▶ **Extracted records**
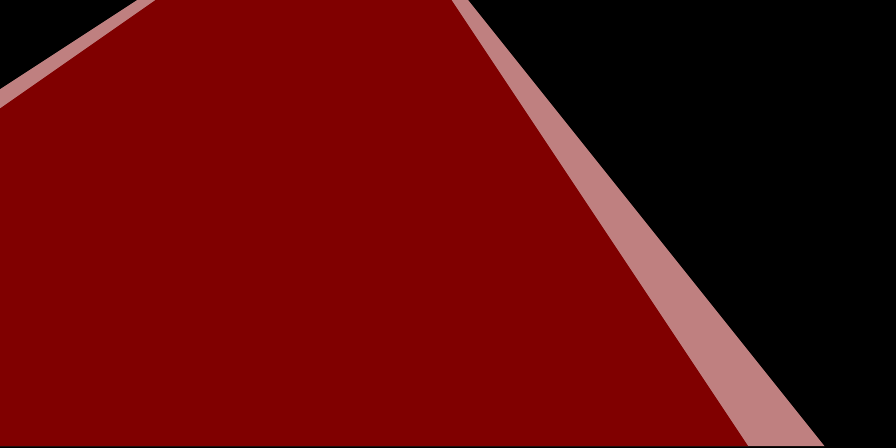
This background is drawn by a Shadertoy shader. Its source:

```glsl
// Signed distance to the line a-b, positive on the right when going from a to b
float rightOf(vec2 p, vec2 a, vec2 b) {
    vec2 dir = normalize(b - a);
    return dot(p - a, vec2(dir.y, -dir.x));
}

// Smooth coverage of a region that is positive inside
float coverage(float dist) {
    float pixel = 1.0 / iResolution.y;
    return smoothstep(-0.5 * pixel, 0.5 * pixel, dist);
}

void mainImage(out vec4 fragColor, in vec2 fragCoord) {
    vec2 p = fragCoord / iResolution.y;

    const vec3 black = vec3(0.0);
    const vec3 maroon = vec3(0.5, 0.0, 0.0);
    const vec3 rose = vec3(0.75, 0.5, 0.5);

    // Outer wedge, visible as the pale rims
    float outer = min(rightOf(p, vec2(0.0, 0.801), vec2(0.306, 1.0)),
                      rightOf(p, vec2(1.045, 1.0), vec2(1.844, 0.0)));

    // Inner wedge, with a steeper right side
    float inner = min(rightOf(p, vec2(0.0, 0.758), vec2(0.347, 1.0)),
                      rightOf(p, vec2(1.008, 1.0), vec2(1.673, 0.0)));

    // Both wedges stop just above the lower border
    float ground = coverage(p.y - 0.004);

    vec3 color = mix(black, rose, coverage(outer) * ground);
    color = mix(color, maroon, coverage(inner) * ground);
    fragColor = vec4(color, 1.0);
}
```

▶ **PROBLEM TO SOLVE**
Scan the data for lines containing "const" and copy all of them.

▶ **TASK OUTPUT**
    const vec3 black = vec3(0.0);
    const vec3 maroon = vec3(0.5, 0.0, 0.0);
    const vec3 rose = vec3(0.75, 0.5, 0.5);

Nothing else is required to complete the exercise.